When Democratic presidential candidate Hillary Clinton sat down with the Las Vegas Sun last week to chat with the newspaper’s editors, the first question wasn’t about jobs, gun control or Benghazi. The first question was about solar.[read more]

The Overlooked Solar Opportunity in India

January 12, 2016 by Katherine Tweed
1

The problem of energy access in India is enormous. According to the International Energy Agency, some 237 million Indians (close to a fifth of the population) were living without electricity as of 2015.[read more]

In State of State Address, Gov. Cuomo Can Build on Strong Clean Energy & Climate Policies

January 11, 2016 by NRDC Switchboard

2015 was a banner year for clean energy in New York and we look forward to even more action on climate and clean energy in 2016, starting with Governor Cuomo's annual State of the State address this week.[read more]

America’s Coal Production Falls to Its Lowest Level Since 1986

January 11, 2016 by Stephen Lacey
1

The U.S. saw a 10 percent dip in coal production in 2015, part of a downward trend that continues to accelerate. That's the lowest level since 1986.[read more]

Climate Policy Ended on a Positive Note in 2015. Should We Be Optimistic About the Future?

January 9, 2016 by Martin LaMonica
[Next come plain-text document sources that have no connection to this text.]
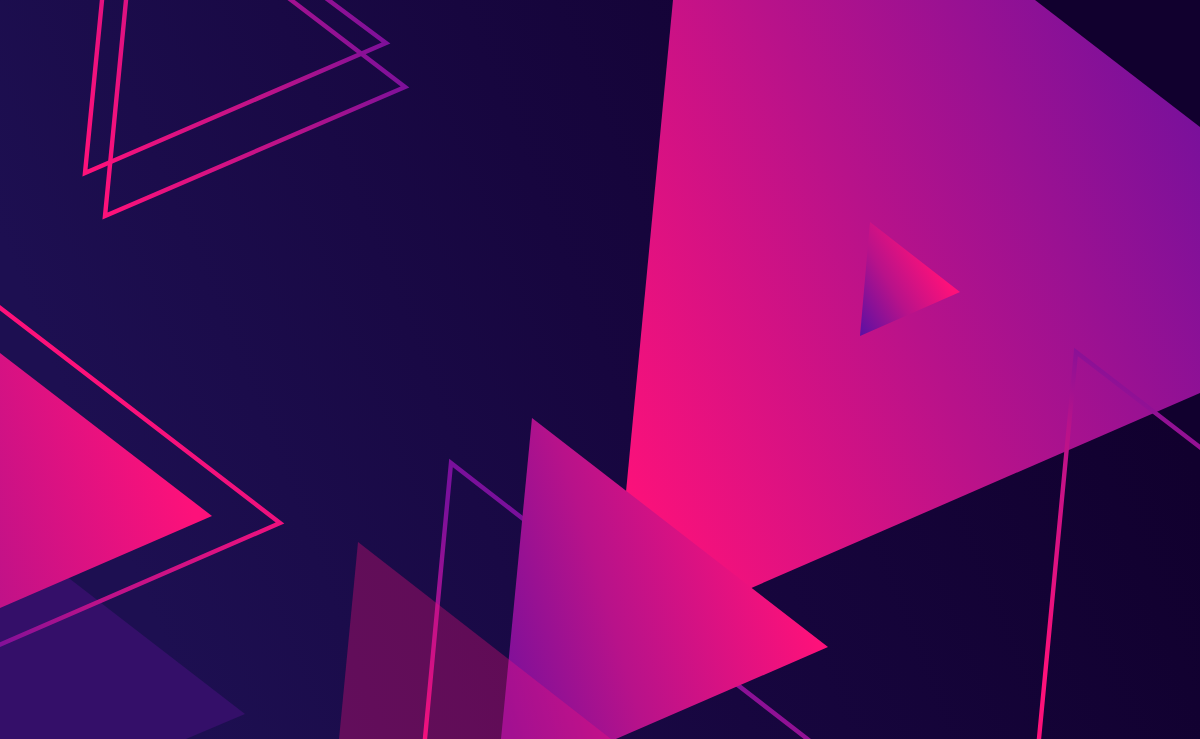
<!DOCTYPE html>
<html lang="en">
<head>
<meta charset="utf-8">
<title>Neon triangles background</title>
<style>
:root {
  --night-light: #1d0f51;
  --night-mid: #17063f;
  --night-dark: #11002e;
  --pink: #fd117a;
  --magenta: #b8128a;
  --purple: #7a109b;
  --violet: #5c10a3;
  --indigo: #340f69;
}
html, body { margin: 0; height: 100%; overflow: hidden; background: var(--night-dark); }
.artwork { display: block; width: 1200px; height: 739px; }
.night-light { stop-color: var(--night-light); }
.night-mid { stop-color: var(--night-mid); }
.night-dark { stop-color: var(--night-dark); }
.pink { stop-color: var(--pink); }
.magenta { stop-color: var(--magenta); }
.purple { stop-color: var(--purple); }
.violet { stop-color: var(--violet); }
.outline { fill: none; stroke-width: 4.4; stroke-miterlimit: 10; }
.shade { fill: var(--indigo); }
.veil { fill: var(--pink); opacity: .31; }
</style>
</head>
<body>
<svg class="artwork" viewBox="0 0 1200 739" role="img" aria-label="Abstract background of glowing pink and purple triangles">
  <defs>
    <linearGradient id="night" gradientUnits="userSpaceOnUse" x1="130" y1="560" x2="1080" y2="180">
      <stop class="night-light" offset="0"/>
      <stop class="night-mid" offset=".5"/>
      <stop class="night-dark" offset="1"/>
    </linearGradient>
    <linearGradient id="large-fill" gradientUnits="userSpaceOnUse" x1="590" y1="435" x2="1210" y2="145">
      <stop class="pink" offset="0"/>
      <stop class="magenta" offset=".5"/>
      <stop class="purple" offset="1"/>
    </linearGradient>
    <linearGradient id="middle-fill" gradientUnits="userSpaceOnUse" x1="500" y1="690" x2="805" y2="600">
      <stop class="purple" offset="0"/>
      <stop class="magenta" offset=".4"/>
      <stop class="pink" offset="1"/>
    </linearGradient>
    <linearGradient id="left-fill" gradientUnits="userSpaceOnUse" x1="-50" y1="545" x2="180" y2="470">
      <stop class="magenta" offset="0"/>
      <stop class="pink" offset="1"/>
    </linearGradient>
    <linearGradient id="small-fill" gradientUnits="userSpaceOnUse" x1="853" y1="322" x2="940" y2="270">
      <stop class="violet" offset="0"/>
      <stop class="magenta" offset=".5"/>
      <stop class="pink" offset="1"/>
    </linearGradient>
    <linearGradient id="top-line" gradientUnits="userSpaceOnUse" x1="95" y1="170" x2="400" y2="50">
      <stop class="pink" offset="0"/>
      <stop class="magenta" offset=".6"/>
      <stop class="purple" offset="1"/>
    </linearGradient>
    <linearGradient id="left-line" gradientUnits="userSpaceOnUse" x1="0" y1="660" x2="130" y2="400">
      <stop class="purple" offset="0"/>
      <stop class="magenta" offset=".3"/>
      <stop class="pink" offset="1"/>
    </linearGradient>
    <linearGradient id="middle-line" gradientUnits="userSpaceOnUse" x1="400" y1="750" x2="505" y2="530">
      <stop class="pink" offset="0"/>
      <stop class="magenta" offset=".4"/>
      <stop class="purple" offset="1"/>
    </linearGradient>
    <linearGradient id="right-line" gradientUnits="userSpaceOnUse" x1="1030" y1="660" x2="1200" y2="400">
      <stop class="pink" offset="0"/>
      <stop class="magenta" offset=".7"/>
      <stop class="purple" offset="1.0"/>
    </linearGradient>
  </defs>

  <rect width="1200" height="739" fill="url(#night)"/>

  <g id="top-outlines" stroke="url(#top-line)">
    <polyline class="outline" points="103,-10 85,173 386,43 315,-10"/>
    <polyline class="outline" points="127,-10 105,216 405,87 278,-10"/>
  </g>

  <g id="left-group">
    <polygon class="shade" points="0,525 245,714 186,739 0,739"/>
    <polygon points="0,353 212,516 0,608" fill="url(#left-fill)"/>
    <polyline class="outline" points="-10,300 280,523 -10,649" stroke="url(#left-line)"/>
  </g>

  <g id="right-group">
    <polygon points="673,0 1035,0 1200,127 1200,393 611,649" fill="url(#large-fill)"/>
    <polygon points="870,222 960,292 860,336" fill="url(#small-fill)"/>
    <polyline class="outline" points="1038,749 1076,352 1210,455" stroke="url(#right-line)"/>
  </g>

  <g id="middle-group">
    <polyline class="outline" points="424,749 451,463 819,748" stroke="url(#middle-line)"/>
    <polygon points="532,418 828,647 496,791" fill="url(#middle-fill)"/>
    <polygon class="veil" points="358,542 611,739 339,739"/>
  </g>
</svg>
</body>
</html>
The final month of 2015 was one of the best in history for climate action.The final month of 2015 was one of the best in history for climate action. The world's carbon emissions dipped for the first time during a period of economic growth. The Paris climate talks ended with a global agreement to reduce greenhouse gases. And America extended key tax credits for renewables that will ensure strong growth in the years ahead. Some are cheering. But others are not so sure we should be optimistic.[read more]